No Blacks, No Fats, No Fems
It occurs to me that the most appropriate way for one to begin a discussion about Grindr might be to explain Grindr itself. In short, it’s a gay dating app. The “Looking for” section does, in all fairness, include a “Networking” option but I can tell you assuredly that no business deals have been brokered on this app. I find it more likely that a job has been secured through Candy Crush.
And conceptually I think Grindr is truly exciting. It’s the intersection of technological advancement and queer normalization. Gay men are now proudly coming out more than ever before and part of that liberation is hooking up and having fun, just as our straight peers do. But it should be liberating for all of us.
When I scroll through Grindr it isn’t uncommon to read “no blacks”, “no fats” or “no fems”.
The latter meaning “no feminine gay guys” while the prior and the former are self-explanatory. Here we are. 2016! We’ve secured the right to marry, seen the nation’s first openly LGBT Governor, and have created a visibility for queer people that previously existed only in our dreams. But what this illustrates to me is that we still have a long way to go.

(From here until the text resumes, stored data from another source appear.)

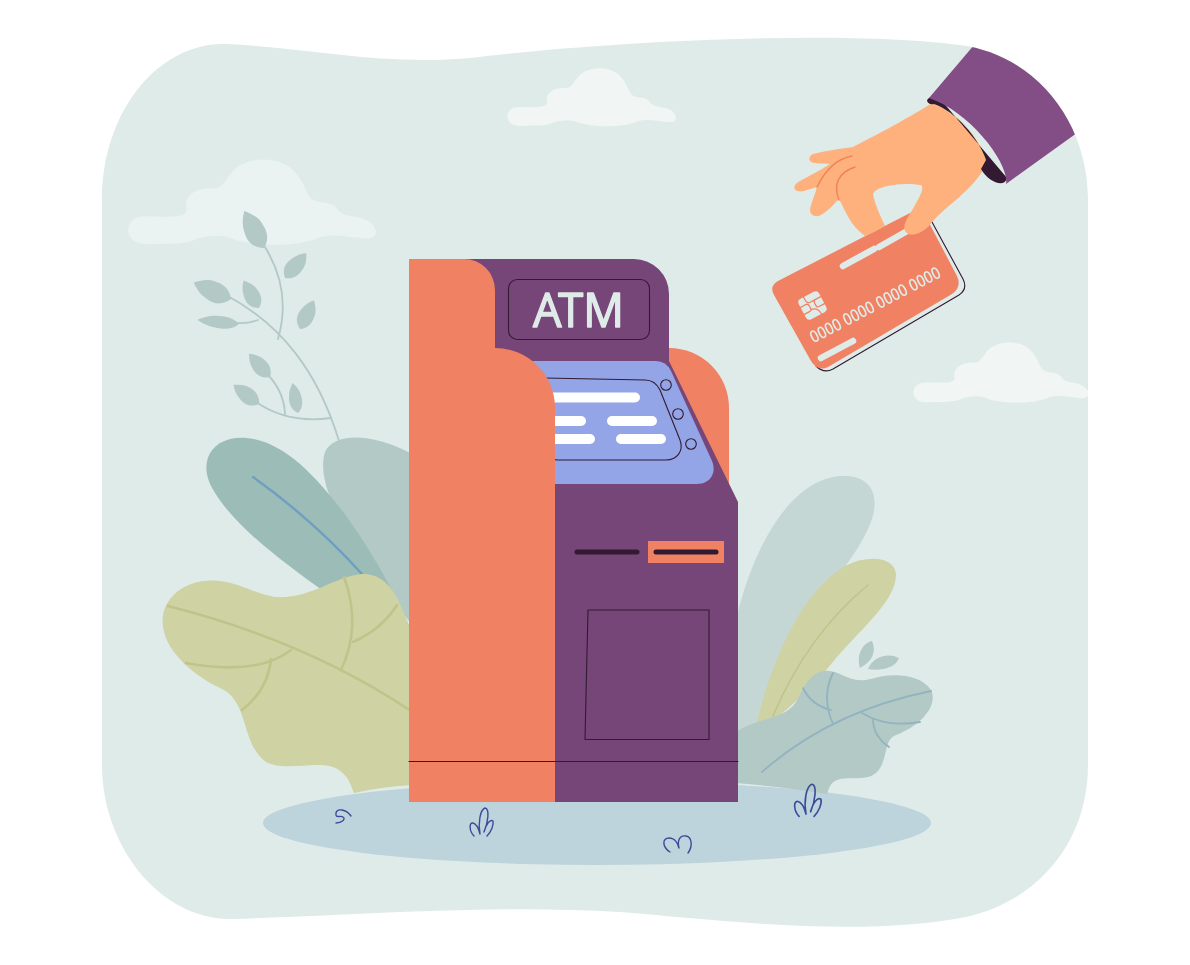
<!DOCTYPE html>
<html lang="en">
<head>
<meta charset="utf-8">
<title>ATM and bank card</title>
<style>
:root {
  --mist: #dfebe8;
  --cloud: #f1f6f5;
  --cloud-soft: #eaf3f2;
  --sage: #b2c9c6;
  --sage-light: #c5d7d5;
  --teal: #9cbcb7;
  --olive: #cfd2a3;
  --olive-vein: #c0c48b;
  --blue-vein: #6f9fc0;
  --pale-vein: #92b3bf;
  --ground: #bed4dc;
  --coral: #f08163;
  --plum: #774678;
  --sleeve: #834e86;
  --ink: #321a32;
  --screen: #93a5e7;
  --skin: #ffb17d;
  --skin-line: #ef8355;
  --grass: #3c4b98;
}
html, body { margin: 0; background: #fff; overflow: hidden; }
svg { display: block; width: 1190px; height: 965px; }
.line { fill: none; stroke-linecap: round; stroke-linejoin: round; }
.ink { stroke: var(--ink); stroke-width: 1.1; }
.sign { font: 400 48px "Open Sans", "Noto Sans", sans-serif; fill: var(--mist); stroke: var(--mist); stroke-width: 1.6; stroke-linejoin: round; }
.number { font: 600 17px "Open Sans", "Noto Sans", sans-serif; fill: var(--mist); }
</style>
</head>
<body>
<svg viewBox="0 0 1190 965" role="img" aria-label="A hand holding a bank card beside an ATM">
  <defs>
    <path id="backdrop-shape" d="M102 200C102 112 158 42 226 44C310 48 380 66 470 58C580 44 830 28 960 45C1032 54 1088 118 1088 200V765C1088 842 1038 901 966 917C860 938 720 920 620 912C490 904 360 915 232 919C160 920 102 846 102 765Z"/>
    <clipPath id="backdrop-clip"><use href="#backdrop-shape"/></clipPath>
    <path id="cloud" d="M11 58C-5 57-4 39 11 39C25 39 41 41 39 33C37 25 47 19 56 20C64 21 65 14 72 7C82-2 102-2 112 8C119 15 120 23 124 27C130 31 136 28 141 33C145 40 153 38 160 41C169 44 172 55 160 54C149 53 136 50 128 54C112 60 86 59 72 55C64 51 56 52 47 54C37 59 23 57 11 58Z"/>
    <path id="sprig-leaf" d="M0 0C-9-5-11-13-9-21C-8-28-4-34 0-38C5-32 9-27 9-19C10-11 7-4 0 0Z"/>
  </defs>

  <use href="#backdrop-shape" fill="var(--mist)"/>

  <g id="clouds" clip-path="url(#backdrop-clip)">
    <use href="#cloud" transform="translate(508 68)" fill="var(--cloud)"/>
    <use href="#cloud" transform="translate(129 159) scale(1.47)" fill="var(--cloud-soft)"/>
    <use href="#cloud" transform="translate(914 342) scale(1.04)" fill="var(--cloud)"/>
  </g>

  <ellipse id="ground" cx="597" cy="823" rx="334" ry="42" fill="var(--ground)"/>

  <g id="sprig">
    <g class="line" stroke="var(--sage)" stroke-width="1.8">
      <path d="M226 295C282 325 318 372 339 441"/>
      <path d="M263 244C284 276 287 308 278 339"/>
      <path d="M234 323Q248 324 258 320"/>
      <path d="M256 402Q288 424 331 418"/>
      <path d="M267 374Q284 391 285 414"/>
    </g>
    <g fill="var(--sage)">
      <use href="#sprig-leaf" transform="translate(264 248) rotate(-28) scale(1.1)"/>
      <use href="#sprig-leaf" transform="translate(285 278) rotate(41) scale(.86)"/>
      <use href="#sprig-leaf" transform="translate(231 299) rotate(-66) scale(1.07)"/>
      <use href="#sprig-leaf" transform="translate(259 308) rotate(-29) scale(.83)"/>
      <use href="#sprig-leaf" transform="translate(300 329) rotate(26) scale(.84)"/>
      <use href="#sprig-leaf" transform="translate(239 324) rotate(-84) scale(.66 1.1)"/>
      <use href="#sprig-leaf" transform="translate(270 377) rotate(-42) scale(.82)"/>
      <use href="#sprig-leaf" transform="translate(259 404) rotate(-53) scale(.84)"/>
      <use href="#sprig-leaf" transform="translate(298 413) rotate(-10) scale(.68 .8)"/>
    </g>
  </g>

  <g id="plants-left">
    <path fill="var(--sage)" d="M412 454C370 432 334 433 325 452C315 484 345 540 412 625Z"/>
    <path fill="var(--teal)" d="M412 632C380 560 340 500 300 464C276 443 250 434 230 439C207 445 201 466 211 486C231 524 280 560 330 596L412 650Z"/>
    <path class="line" stroke="var(--blue-vein)" stroke-width="2.4" d="M253 477Q312 519 362 574"/>
    <path fill="var(--olive)" d="M412 635C400 598 388 573 362 574C332 577 312 599 275 597C255 594 240 583 220 581C184 577 159 600 163 627C167 654 196 677 222 689C249 702 241 744 266 762C286 773 322 758 339 770C350 778 350 784 354 793Q380 787 412 785Z"/>
    <g class="line" stroke="var(--olive-vein)" stroke-width="2.6">
      <path d="M168 606C255 628 335 660 411 711"/>
      <path d="M344 577Q362 626 341 670"/>
      <path d="M353 642Q382 629 397 605"/>
      <path d="M186 663Q258 676 291 650"/>
      <path d="M271 659Q268 690 242 710"/>
    </g>
  </g>

  <g id="plants-right">
    <path fill="var(--sage-light)" d="M736 620C754 543 792 479 841 476C872 474 883 497 868 529C842 585 782 625 754 735L736 740Z"/>
    <path fill="var(--olive)" d="M757 722C773 655 805 587 847 565C870 554 896 558 896 575C896 602 857 632 832 663C815 684 795 703 772 722Z"/>
    <path class="line" stroke="var(--olive-vein)" stroke-width="1.6" d="M773 716C795 664 828 618 868 585"/>
    <path fill="var(--sage)" d="M736 732C757 717 783 721 796 702C804 688 808 674 824 671C841 669 848 685 871 679C891 672 921 674 931 690C939 707 918 727 896 735C884 740 888 755 880 768C871 784 850 775 837 780C830 783 829 788 827 794Q785 787 736 783Z"/>
    <g class="line" stroke="var(--pale-vein)" stroke-width="1.8">
      <path d="M762 772C806 733 862 705 931 691"/>
      <path d="M803 688Q811 705 831 710"/>
      <path d="M833 673Q821 697 833 724"/>
      <path d="M862 713Q886 728 920 722"/>
      <path d="M873 719Q873 736 889 747"/>
    </g>
    <g fill="var(--sage)">
      <path d="M860 668C856 656 862 643 872 641C877 653 871 662 860 668Z"/>
      <path d="M868 669C873 657 887 652 899 658C895 669 879 671 868 669Z"/>
    </g>
  </g>

  <g id="atm">
    <path fill="var(--coral)" d="M660 348H669A60 60 0 0 1 729 408V490H660Z"/>
    <path fill="var(--plum)" d="M465 259H634A35 35 0 0 1 669 294V361L738 502V802H465Z"/>
    <rect class="line ink" x="508.500" y="279.500" width="141" height="60" rx="9"/>
    <text class="sign" x="533" y="327" textLength="91" lengthAdjust="spacingAndGlyphs">ATM</text>

    <g id="atm-screen">
      <path fill="var(--screen)" d="M520 361H656Q666 361 671 371L712 461C717 473 710 484 697 484H520Z"/>
      <path class="line ink" d="M545 378L645 380Q655 380 660 390L680 440C684 451 677 460 666 460H558Q552 460 548 455"/>
      <g class="line" stroke="#fff" stroke-width="10">
        <path d="M540 397.500H635"/>
        <path d="M540 421H581M612 421H652"/>
        <path d="M540 439H590M621 439H661"/>
      </g>
      <g class="line ink">
        <circle cx="666" cy="385" r="5.300"/>
        <circle cx="678" cy="414" r="5.300"/>
        <circle cx="691" cy="444" r="5.300"/>
      </g>
    </g>

    <g id="atm-slots">
      <rect x="648" y="541" width="76" height="22" fill="var(--coral)"/>
      <path class="line" stroke="var(--ink)" stroke-width="5" d="M577 552H637M656 552H716"/>
    </g>
    <path class="line ink" d="M588 610H709V739.500H585Z"/>

    <path id="atm-side" fill="var(--coral)" d="M409 259H464A31 31 0 0 1 495 290V348A60 60 0 0 1 555 408V802H409Z"/>
    <path class="line ink" d="M409 761.500H738"/>
  </g>

  <g id="grass" class="line" stroke="var(--grass)" stroke-width="1.400">
    <path d="M336 823C342 823 346 819 343 817C340 815 335 819 336 813C337 808 346 809 351 816"/>
    <path id="tuft" d="M474 836C469 831 469 822 473 823C477 824 479 830 480 834C478 823 480 810 485 808C490 808 488 823 484 832C486 824 490 819 493 821C494 825 491 832 487 836"/>
    <path d="M670 852C662 847 662 838 669 838C675 838 678 844 679 848C677 840 680 835 686 836C692 837 693 846 688 853"/>
    <use href="#tuft" transform="translate(254 -145) scale(1.150)"/>
  </g>

  <g id="card">
    <path class="line ink" d="M932 222L963 279Q968 289 959 295L833 369Q824 374 816 366"/>
    <path fill="var(--coral)" d="M778 281L910 213Q921 208 927 219L957 276Q962 287 952 294L828 367Q818 372 811 361L774 295Q769 286 778 281Z"/>
    <g class="line" stroke="var(--mist)" stroke-width="6.500" stroke-linecap="butt">
      <path d="M843 266L874 249M879 247L909 230"/>
      <path d="M821 358L853 341"/>
    </g>
    <g transform="translate(812.500 305.500) rotate(-28)">
      <rect x="-11.500" y="-11.500" width="23" height="23" rx="4" fill="var(--mist)"/>
      <path class="line" stroke="var(--coral)" stroke-width="1.300" d="M-12-4H-6Q-3-4-3-1V2Q-3 4-6 4H-12M12-4H6Q3-4 3-1V2Q3 4 6 4H12M-4-12V-8Q-4-4 0-4H4M-3 3Q4 4 4 12"/>
    </g>
    <text class="number" transform="translate(813.500 343.500) rotate(-27.500)" textLength="145" lengthAdjust="spacingAndGlyphs">0000 0000 0000 0000</text>
  </g>

  <g id="hand">
    <path fill="var(--skin)" d="M932 103C902 122 872 137 853 147C839 149 824 151 813 154C807 157 809 163 815 163C821 164 826 163 830 164C820 171 804 178 797 183C791 188 796 193 804 191L817 187C815 195 811 203 810 210C810 217 819 218 824 213C831 208 835 203 839 199C846 212 850 225 865 236Q875 232 885 226C881 217 875 205 873 194C876 185 905 182 921 185C925 188 919 198 914 207C909 216 902 224 905 231C909 238 921 234 929 226C943 207 974 191 987 163C980 137 957 112 932 103Z"/>
    <g class="line" stroke="var(--skin-line)" stroke-width="1.400">
      <path d="M852 156Q830 160 817 187"/>
      <path d="M855 167C838 173 833 184 839 200"/>
    </g>
    <g clip-path="url(#backdrop-clip)">
      <path fill="var(--ink)" d="M927 101C928 96 935 97 942 101L1007 178C1005 188 989 183 981 169L986 160C979 138 955 111 934 104Q929 105 927 101Z"/>
      <path fill="var(--sleeve)" d="M929 98L980 38H1120V102L1006 184C1010 165 971 112 929 98Z"/>
    </g>
  </g>
</svg>
</body>
</html>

As long as injustice occurs anywhere, for any marginalized group, the LGBT community has a responsibility. It was not long ago that queer people who came before us were raided, beaten and jailed for defying societal norms. Today, people of color are being killed by law enforcement officers and incarcerated at rates much higher than that of their white counterparts. These are our brothers and sisters and we must think about them and the ways in which our words build them up or bring them down.
So when I see “no blacks” in your bio, I think less of you. When I see you passing racism off as preference and calling it acceptable, I think less of you. And I think less of you when I see “no fats” or “no fems” in your bio.
Living in a country that has made progress on LGBT rights does not mean we live in a country free of malice toward the gay community. The amount of people who demean and disrespect our existence has not reduced that drastically. What we need less than anything is to bully one another online with a fraction of the country still salivating at the idea of taking away our right to marry.
I don’t find it coincidental that most of these phrases come from blank profiles. But I hope you’re reading this. I hope you know that maintaining anonymity does not absolve you of responsibility for your words. I hope you understand that belittling feminine gay men will not make you feel better about yourself. And while you may take pride in your pseudo-masculinity, you still open Grindr every night after 11 pm and benefit from the hard work and activism of queer people who came before you. Many of whom, you should note, were drag queens and people of color and transgender.
Also, while the animal names thing is not technically offensive I do find it weird.